- Task item
Return each line of the entries that mentions the word "tags".

** Entries supplied follows **

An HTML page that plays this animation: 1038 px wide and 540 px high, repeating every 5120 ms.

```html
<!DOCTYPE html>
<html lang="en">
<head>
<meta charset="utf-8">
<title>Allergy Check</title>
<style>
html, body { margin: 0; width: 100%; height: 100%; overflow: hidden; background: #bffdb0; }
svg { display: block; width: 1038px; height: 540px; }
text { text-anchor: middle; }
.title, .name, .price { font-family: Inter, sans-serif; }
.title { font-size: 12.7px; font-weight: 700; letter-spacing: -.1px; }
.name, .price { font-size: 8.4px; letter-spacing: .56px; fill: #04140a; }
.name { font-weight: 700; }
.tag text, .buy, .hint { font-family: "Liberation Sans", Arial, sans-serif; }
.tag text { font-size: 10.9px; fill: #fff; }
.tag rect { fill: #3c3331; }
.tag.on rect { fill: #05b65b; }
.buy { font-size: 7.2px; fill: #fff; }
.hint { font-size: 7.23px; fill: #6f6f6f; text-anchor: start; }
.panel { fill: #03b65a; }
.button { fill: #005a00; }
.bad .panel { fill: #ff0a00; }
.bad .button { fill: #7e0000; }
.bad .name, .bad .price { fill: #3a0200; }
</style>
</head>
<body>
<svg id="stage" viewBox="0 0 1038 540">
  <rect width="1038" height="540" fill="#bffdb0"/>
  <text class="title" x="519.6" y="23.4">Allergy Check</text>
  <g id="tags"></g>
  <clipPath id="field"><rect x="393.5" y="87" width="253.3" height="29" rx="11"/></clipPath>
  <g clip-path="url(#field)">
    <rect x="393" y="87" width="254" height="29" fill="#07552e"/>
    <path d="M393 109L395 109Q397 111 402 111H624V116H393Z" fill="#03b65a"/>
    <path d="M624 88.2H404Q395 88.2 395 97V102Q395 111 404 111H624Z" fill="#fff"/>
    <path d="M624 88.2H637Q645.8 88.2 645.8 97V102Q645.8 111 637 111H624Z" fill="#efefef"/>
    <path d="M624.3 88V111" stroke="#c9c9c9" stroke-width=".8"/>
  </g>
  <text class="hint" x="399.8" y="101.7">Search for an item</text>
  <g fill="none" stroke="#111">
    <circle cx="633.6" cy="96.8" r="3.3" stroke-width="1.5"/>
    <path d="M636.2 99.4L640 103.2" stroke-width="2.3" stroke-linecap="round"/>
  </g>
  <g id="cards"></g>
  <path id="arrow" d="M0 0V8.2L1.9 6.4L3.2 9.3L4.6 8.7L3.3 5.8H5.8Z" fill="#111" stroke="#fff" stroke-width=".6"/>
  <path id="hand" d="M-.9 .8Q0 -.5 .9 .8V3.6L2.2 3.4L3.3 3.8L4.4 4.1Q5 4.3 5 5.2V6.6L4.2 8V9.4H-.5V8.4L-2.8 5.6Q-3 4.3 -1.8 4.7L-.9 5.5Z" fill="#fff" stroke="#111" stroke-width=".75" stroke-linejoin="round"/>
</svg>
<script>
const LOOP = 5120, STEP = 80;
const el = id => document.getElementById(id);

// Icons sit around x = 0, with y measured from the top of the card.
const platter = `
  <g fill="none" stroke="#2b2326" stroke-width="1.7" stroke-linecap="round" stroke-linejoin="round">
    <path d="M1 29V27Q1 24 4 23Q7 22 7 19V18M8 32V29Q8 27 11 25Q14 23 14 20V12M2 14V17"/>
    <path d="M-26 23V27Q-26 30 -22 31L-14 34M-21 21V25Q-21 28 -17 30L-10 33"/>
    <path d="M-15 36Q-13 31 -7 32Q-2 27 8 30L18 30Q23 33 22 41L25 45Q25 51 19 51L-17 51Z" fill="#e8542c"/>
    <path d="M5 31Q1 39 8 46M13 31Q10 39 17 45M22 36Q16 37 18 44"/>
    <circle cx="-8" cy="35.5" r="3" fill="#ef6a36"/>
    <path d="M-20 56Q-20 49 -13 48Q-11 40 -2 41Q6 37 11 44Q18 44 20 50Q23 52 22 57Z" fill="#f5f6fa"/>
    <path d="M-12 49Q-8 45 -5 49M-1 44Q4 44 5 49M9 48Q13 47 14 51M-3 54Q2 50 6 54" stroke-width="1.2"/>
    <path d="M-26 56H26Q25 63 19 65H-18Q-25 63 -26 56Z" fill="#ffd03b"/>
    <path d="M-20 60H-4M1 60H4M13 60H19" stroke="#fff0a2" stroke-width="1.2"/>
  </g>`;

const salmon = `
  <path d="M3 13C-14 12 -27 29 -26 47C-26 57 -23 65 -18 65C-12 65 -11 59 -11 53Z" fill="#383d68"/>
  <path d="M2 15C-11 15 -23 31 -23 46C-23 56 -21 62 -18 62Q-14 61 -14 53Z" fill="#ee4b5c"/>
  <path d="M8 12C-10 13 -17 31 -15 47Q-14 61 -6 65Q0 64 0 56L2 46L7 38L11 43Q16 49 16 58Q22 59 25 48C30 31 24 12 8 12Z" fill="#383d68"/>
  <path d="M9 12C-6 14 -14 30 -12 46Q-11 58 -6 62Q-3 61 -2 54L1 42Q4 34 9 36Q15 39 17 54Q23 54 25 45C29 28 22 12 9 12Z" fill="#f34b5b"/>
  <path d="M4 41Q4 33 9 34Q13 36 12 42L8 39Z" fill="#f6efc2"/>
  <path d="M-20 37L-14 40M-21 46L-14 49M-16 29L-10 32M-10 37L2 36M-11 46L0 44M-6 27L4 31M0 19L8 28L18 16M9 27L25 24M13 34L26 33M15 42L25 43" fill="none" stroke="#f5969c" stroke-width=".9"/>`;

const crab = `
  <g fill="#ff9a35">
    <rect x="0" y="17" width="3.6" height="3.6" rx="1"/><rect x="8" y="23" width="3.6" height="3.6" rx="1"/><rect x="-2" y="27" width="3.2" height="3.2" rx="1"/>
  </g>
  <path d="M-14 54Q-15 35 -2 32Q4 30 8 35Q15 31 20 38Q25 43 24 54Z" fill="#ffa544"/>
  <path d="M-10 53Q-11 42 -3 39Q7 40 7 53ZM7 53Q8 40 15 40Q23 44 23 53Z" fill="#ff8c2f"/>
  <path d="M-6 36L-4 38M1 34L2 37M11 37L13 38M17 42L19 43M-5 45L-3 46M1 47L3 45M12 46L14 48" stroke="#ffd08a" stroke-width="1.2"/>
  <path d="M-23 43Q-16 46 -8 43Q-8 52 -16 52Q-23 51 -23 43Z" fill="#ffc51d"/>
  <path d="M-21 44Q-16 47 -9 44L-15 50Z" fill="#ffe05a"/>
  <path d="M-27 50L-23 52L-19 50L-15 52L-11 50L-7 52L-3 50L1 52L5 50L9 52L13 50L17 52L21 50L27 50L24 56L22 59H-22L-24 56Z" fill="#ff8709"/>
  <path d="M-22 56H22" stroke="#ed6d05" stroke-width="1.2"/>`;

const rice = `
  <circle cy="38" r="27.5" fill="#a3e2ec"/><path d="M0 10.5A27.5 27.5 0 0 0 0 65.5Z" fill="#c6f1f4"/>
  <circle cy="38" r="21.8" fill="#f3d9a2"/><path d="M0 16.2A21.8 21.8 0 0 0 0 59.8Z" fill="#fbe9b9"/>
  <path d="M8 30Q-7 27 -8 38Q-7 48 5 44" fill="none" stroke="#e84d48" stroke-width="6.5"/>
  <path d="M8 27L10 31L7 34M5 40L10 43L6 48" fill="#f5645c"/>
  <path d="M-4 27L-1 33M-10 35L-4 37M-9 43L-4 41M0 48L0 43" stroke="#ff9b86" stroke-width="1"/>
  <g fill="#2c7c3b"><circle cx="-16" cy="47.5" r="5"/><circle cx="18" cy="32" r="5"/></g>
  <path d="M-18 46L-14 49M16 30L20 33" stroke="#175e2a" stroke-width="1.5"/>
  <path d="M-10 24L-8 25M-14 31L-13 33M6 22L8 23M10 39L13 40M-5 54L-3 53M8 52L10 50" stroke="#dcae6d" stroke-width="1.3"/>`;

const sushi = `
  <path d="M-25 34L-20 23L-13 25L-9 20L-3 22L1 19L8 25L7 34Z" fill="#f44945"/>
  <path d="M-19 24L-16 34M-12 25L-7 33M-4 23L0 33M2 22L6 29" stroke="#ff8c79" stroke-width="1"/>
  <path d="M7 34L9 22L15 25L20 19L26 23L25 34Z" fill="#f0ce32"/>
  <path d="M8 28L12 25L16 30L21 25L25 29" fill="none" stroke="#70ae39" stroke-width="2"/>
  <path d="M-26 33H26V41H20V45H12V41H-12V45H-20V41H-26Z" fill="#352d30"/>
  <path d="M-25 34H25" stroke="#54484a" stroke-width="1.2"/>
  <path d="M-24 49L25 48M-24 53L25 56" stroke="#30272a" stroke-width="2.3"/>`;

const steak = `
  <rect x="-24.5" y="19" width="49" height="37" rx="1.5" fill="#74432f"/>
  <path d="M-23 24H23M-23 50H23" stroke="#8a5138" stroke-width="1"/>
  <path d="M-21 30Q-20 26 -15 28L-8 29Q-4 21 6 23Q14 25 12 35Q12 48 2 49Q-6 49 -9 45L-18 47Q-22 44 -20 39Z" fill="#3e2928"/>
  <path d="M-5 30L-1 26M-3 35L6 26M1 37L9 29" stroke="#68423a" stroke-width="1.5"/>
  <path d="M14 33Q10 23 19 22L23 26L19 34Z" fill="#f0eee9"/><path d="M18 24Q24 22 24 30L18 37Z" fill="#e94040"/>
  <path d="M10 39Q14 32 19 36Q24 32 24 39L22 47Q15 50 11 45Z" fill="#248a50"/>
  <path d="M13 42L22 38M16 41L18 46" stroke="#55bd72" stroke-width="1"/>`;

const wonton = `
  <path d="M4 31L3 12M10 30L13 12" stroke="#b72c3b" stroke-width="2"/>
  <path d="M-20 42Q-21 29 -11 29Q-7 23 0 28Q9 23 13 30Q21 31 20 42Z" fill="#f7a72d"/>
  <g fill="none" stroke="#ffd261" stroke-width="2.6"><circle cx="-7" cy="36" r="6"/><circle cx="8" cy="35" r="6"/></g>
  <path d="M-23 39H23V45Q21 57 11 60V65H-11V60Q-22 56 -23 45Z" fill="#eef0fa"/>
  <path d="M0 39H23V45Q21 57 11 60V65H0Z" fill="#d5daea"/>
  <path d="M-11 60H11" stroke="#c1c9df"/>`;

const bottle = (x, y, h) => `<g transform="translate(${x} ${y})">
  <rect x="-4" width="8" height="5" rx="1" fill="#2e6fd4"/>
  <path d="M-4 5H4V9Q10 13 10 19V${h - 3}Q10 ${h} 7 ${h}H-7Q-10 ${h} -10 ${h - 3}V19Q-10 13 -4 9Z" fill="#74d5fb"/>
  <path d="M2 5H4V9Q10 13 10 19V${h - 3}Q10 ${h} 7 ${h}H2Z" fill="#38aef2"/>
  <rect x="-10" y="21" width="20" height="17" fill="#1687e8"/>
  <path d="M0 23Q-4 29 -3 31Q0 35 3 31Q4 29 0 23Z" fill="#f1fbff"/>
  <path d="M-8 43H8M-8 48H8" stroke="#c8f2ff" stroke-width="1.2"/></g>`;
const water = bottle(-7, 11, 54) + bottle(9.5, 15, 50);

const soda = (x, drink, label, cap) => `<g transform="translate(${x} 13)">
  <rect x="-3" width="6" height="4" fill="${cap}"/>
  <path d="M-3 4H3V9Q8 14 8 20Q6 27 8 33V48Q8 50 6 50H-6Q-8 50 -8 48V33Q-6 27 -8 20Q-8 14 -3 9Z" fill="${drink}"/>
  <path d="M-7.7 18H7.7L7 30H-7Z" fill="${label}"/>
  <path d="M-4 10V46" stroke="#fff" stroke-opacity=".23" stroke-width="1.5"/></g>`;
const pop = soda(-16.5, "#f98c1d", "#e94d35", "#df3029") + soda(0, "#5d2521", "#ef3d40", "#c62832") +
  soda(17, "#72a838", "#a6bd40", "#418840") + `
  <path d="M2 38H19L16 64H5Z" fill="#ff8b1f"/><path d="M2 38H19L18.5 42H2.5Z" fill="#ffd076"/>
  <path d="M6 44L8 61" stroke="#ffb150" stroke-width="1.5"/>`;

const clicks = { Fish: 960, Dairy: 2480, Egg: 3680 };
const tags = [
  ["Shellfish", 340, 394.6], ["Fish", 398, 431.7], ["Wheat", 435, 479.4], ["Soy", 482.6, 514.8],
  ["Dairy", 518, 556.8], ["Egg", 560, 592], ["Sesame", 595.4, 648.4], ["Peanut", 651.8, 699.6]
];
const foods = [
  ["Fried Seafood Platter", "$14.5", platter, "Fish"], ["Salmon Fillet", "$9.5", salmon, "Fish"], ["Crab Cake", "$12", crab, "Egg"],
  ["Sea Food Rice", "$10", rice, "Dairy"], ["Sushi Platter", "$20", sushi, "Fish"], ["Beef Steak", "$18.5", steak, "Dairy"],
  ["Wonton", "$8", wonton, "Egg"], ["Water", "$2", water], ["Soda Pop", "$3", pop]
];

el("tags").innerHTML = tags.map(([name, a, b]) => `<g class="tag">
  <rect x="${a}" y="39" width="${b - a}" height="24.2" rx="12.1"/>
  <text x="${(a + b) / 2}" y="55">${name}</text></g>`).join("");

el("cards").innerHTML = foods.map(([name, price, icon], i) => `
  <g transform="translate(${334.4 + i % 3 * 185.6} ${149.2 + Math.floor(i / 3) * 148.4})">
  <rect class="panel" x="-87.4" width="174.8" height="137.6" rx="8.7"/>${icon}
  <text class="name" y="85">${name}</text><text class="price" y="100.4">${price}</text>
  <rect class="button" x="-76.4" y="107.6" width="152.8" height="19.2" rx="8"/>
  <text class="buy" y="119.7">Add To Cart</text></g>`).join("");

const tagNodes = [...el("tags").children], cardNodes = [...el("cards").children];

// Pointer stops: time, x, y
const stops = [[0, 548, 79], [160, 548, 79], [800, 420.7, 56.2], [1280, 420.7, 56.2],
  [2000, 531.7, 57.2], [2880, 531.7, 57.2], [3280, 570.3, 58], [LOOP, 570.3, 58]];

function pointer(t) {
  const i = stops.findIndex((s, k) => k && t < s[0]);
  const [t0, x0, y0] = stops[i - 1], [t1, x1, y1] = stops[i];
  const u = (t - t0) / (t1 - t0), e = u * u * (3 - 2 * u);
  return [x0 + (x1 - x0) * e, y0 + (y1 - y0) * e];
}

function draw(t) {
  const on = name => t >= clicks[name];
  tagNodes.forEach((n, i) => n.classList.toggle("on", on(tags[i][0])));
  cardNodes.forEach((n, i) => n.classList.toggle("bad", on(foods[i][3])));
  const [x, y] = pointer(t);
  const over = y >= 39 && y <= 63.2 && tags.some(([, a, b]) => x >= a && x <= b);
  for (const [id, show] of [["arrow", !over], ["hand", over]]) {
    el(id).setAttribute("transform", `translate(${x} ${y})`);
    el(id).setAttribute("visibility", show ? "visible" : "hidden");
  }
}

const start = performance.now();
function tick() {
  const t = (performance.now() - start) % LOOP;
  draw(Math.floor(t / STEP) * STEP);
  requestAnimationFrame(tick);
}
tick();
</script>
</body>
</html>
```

** End of Entries supplied **

- Written reply
  <g id="tags"></g>
const tags = [
el("tags").innerHTML = tags.map(([name, a, b]) => `<g class="tag">
const tagNodes = [...el("tags").children], cardNodes = [...el("cards").children];
  tagNodes.forEach((n, i) => n.classList.toggle("on", on(tags[i][0])));
  const over = y >= 39 && y <= 63.2 && tags.some(([, a, b]) => x >= a && x <= b);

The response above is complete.